## Exercise description
Go through the data below and copy each line where the word "radius" occurs.

------------------------

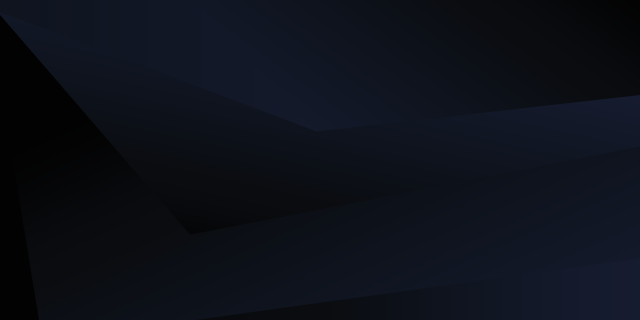
A WebGL 1 fragment shader for this background:

```glsl
precision highp float;

uniform vec2 u_resolution;

// Signed distance to the line a-b, positive on its left side
float lineSide(vec2 p, vec2 a, vec2 b) {
  vec2 d = normalize(b - a);
  return d.x * (p.y - a.y) - d.y * (p.x - a.x);
}

// Region above a V-shaped fold
float aboveFold(vec2 p, vec2 left, vec2 tip, vec2 right) {
  return min(lineSide(p, left, tip), lineSide(p, tip, right));
}

float cover(float dist) {
  float halfPixel = 0.75 / u_resolution.y;
  return smoothstep(-halfPixel, halfPixel, dist);
}

// Light level to colour: black, charcoal, slate, navy
vec3 nightRamp(float level) {
  vec3 color = mix(vec3(0.008), vec3(0.040, 0.047, 0.062), smoothstep(0.0, 0.065, level));
  color = mix(color, vec3(0.055, 0.075, 0.115), clamp((level - 0.065) / 0.05, 0.0, 1.0));
  return mix(color, vec3(0.086, 0.108, 0.185), clamp((level - 0.115) / 0.07, 0.0, 1.0));
}

void main() {
  vec2 p = gl_FragCoord.xy / u_resolution * vec2(2.0, 1.0);

  // Broad lower sheet, brighter toward the lower right
  float light = 0.015 + 0.131 * (0.557 - p.y) + 0.059 * (p.x - 0.26);

  // Dark sliver at the left
  float sliver = lineSide(p, vec2(0.122, 0.0), vec2(0.052, 0.427));
  light = mix(light, 0.008, cover(sliver));

  // Bottom wedge, lit from the right
  float wedgeLight = 0.048 + 0.14 * smoothstep(0.7, 2.1, p.x);
  light = mix(light, wedgeLight, cover(-lineSide(p, vec2(0.612, 0.0), vec2(2.0, 0.193))));

  // Middle fold, darkest at its tip
  float middleLight = 0.025 + 0.218 * (p.y - 0.266) + 0.048 * (p.x - 0.594);
  float middle = aboveFold(p, vec2(0.0, 0.953), vec2(0.594, 0.266), vec2(2.0, 0.542));
  light = mix(light, middleLight, cover(middle));

  // Upper fold, fading to black in the right corner
  float topLight = min(0.12 + 0.05 * p.x, 0.01 + 0.1 * (2.0 - p.x) + 0.138 * (1.0 - p.y));
  float top = aboveFold(p, vec2(0.0, 0.963), vec2(0.99, 0.589), vec2(2.0, 0.703));
  light = mix(light, topLight, cover(top));

  gl_FragColor = vec4(nightRamp(light), 1.0);
}
```
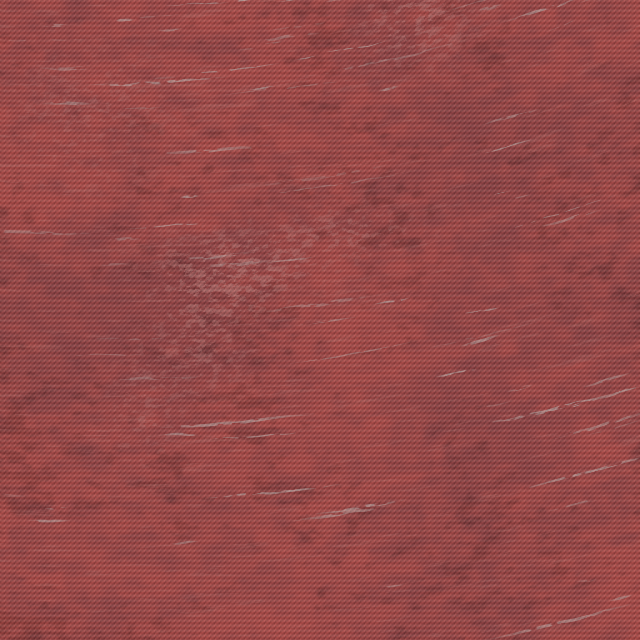
Give the GLSL for this texture, as a WebGL 1 fragment shader.

```glsl
precision highp float;
// Worn red woven cloth: fine diagonal twill over mottled wine and brick tones,
// with chalky rubbed patches and thin pale scratches that fan upward to the right.
// Layered value noise makes the wear; a loop scatters the scratches along a bent axis.

uniform vec2 u_resolution;

float hash(vec2 p) {
  vec3 q = fract(vec3(p.xyx) * 0.1031);
  q += dot(q, q.yzx + 33.33);
  return fract((q.x + q.y) * q.z);
}

float noise(vec2 p) {
  vec2 cell = floor(p);
  vec2 f = fract(p);
  f = f * f * (3.0 - 2.0 * f);
  float low = mix(hash(cell), hash(cell + vec2(1.0, 0.0)), f.x);
  float high = mix(hash(cell + vec2(0.0, 1.0)), hash(cell + 1.0), f.x);
  return mix(low, high, f.y);
}

float fbm(vec2 p) {
  float sum = 0.0;
  float gain = 0.5;
  for (int i = 0; i < 5; i++) {
    sum += gain * noise(p);
    p = 2.03 * p + 17.3;
    gain *= 0.55;
  }
  return sum;
}

// Soft round mask, 1 at the centre
float blob(vec2 p, vec2 centre, vec2 radius) {
  vec2 d = (p - centre) / radius;
  return exp(-dot(d, d));
}

// Straightens the scratch direction: level at the left, rising at the right
vec2 unbend(vec2 p) {
  float rise = p.x * (0.17 * p.x - 0.04) * (0.8 + 0.5 * p.y);
  return vec2(p.x, p.y - rise);
}

float scratches(vec2 p, float pixel) {
  float cover = 0.0;
  for (int i = 0; i < 100; i++) {
    float id = float(i);
    float pick = hash(vec2(id, 4.7));
    // Heights crowd toward the top
    vec2 centre = vec2(hash(vec2(id, 1.3)), 1.0 - 1.15 * pow(hash(vec2(id, 2.9)), 1.5));
    float halfLength = mix(0.015, 0.14, pick * pick);
    float tilt = 0.06 * (hash(vec2(id, 7.1)) - 0.5);
    vec2 d = p - centre;
    d.y -= tilt * d.x + 0.003 * (noise(vec2(p.x * 40.0, id)) - 0.5);
    float taper = 1.0 - smoothstep(0.2, 1.0, abs(d.x) / halfLength);
    float width = mix(0.0006, 0.0024, hash(vec2(id, 8.3))) * (0.4 + 0.6 * taper);
    float line = 1.0 - smoothstep(width - 0.5 * pixel, width + 0.7 * pixel, abs(d.y));
    float strength = mix(0.3, 1.0, hash(vec2(id, 5.9)));
    cover = max(cover, line * sqrt(taper) * strength);
  }
  // Break the lines into chips
  return cover * smoothstep(0.25, 0.5, noise(p * vec2(90.0, 300.0)));
}

void main() {
  vec2 uv = gl_FragCoord.xy / u_resolution;
  float pixel = 1.0 / u_resolution.y;
  vec2 along = unbend(uv);

  // Mottled dye: soft areas, ragged flecks and fine streaks
  float mottle = fbm(uv * 4.0 + 3.0);
  float fleck = fbm(uv * vec2(34.0, 44.0) + 11.0);
  float streak = fbm(along * vec2(14.0, 80.0));
  float tone = smoothstep(0.30, 0.78, 0.42 * mottle + 0.38 * fleck + 0.24 * streak);
  vec3 color = mix(vec3(0.525, 0.268, 0.275), vec3(0.635, 0.300, 0.288), tone);

  // Ragged dark stains
  float stain = smoothstep(0.58, 0.76, 0.45 * fbm(uv * 8.0 + 40.0) + 0.55 * fbm(along * vec2(40.0, 70.0)));
  color *= 1.0 - 0.12 * stain;

  // Chalky rubbed patches made of small speckles
  float rubbed = blob(uv, vec2(0.37, 0.58), vec2(0.13, 0.06))
    + 0.7 * blob(uv, vec2(0.32, 0.47), vec2(0.09, 0.11))
    + 0.5 * blob(uv, vec2(0.22, 0.34), vec2(0.06, 0.10))
    + 0.9 * blob(uv, vec2(0.65, 0.97), vec2(0.09, 0.08))
    + 0.5 * blob(uv, vec2(0.15, 0.82), vec2(0.15, 0.13))
    + 0.7 * blob(uv, vec2(0.55, 0.64), vec2(0.12, 0.04));
  float speckle = fbm(along * vec2(95.0, 170.0) + 7.0);
  float chalk = smoothstep(0.56, 0.76, speckle + 0.14 * rubbed - 0.05);
  color = mix(color, vec3(0.67, 0.44, 0.43), 0.6 * chalk * min(rubbed, 1.0));

  // Faint long scuffs, then bright scratches
  float scuff = smoothstep(0.68, 0.84, fbm(along * vec2(13.0, 170.0) + 25.0));
  color = mix(color, vec3(0.66, 0.42, 0.41), 0.25 * scuff);
  color = mix(color, vec3(0.68, 0.59, 0.58), 0.85 * scratches(along, pixel));

  // Twill: red diagonal strands, greyer row ridges and small dark knots between,
  // all faded when too fine to resolve
  vec2 thread = uv * 128.0 * 6.2832;
  float strand = cos(thread.x - thread.y);
  float ridge = cos(thread.y + 0.8);
  float knot = sin(2.0 * thread.x) * sin(thread.y);
  vec3 weave = strand * vec3(0.054, 0.026, 0.026)
    + ridge * vec3(0.032, 0.037, 0.036)
    + knot * vec3(0.030, 0.018, 0.018);
  color += weave * (1.0 - smoothstep(0.3, 0.6, 128.0 * pixel));

  gl_FragColor = vec4(color, 1.0);
}
```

------------------------

## Exercise result
float blob(vec2 p, vec2 centre, vec2 radius) {
  vec2 d = (p - centre) / radius;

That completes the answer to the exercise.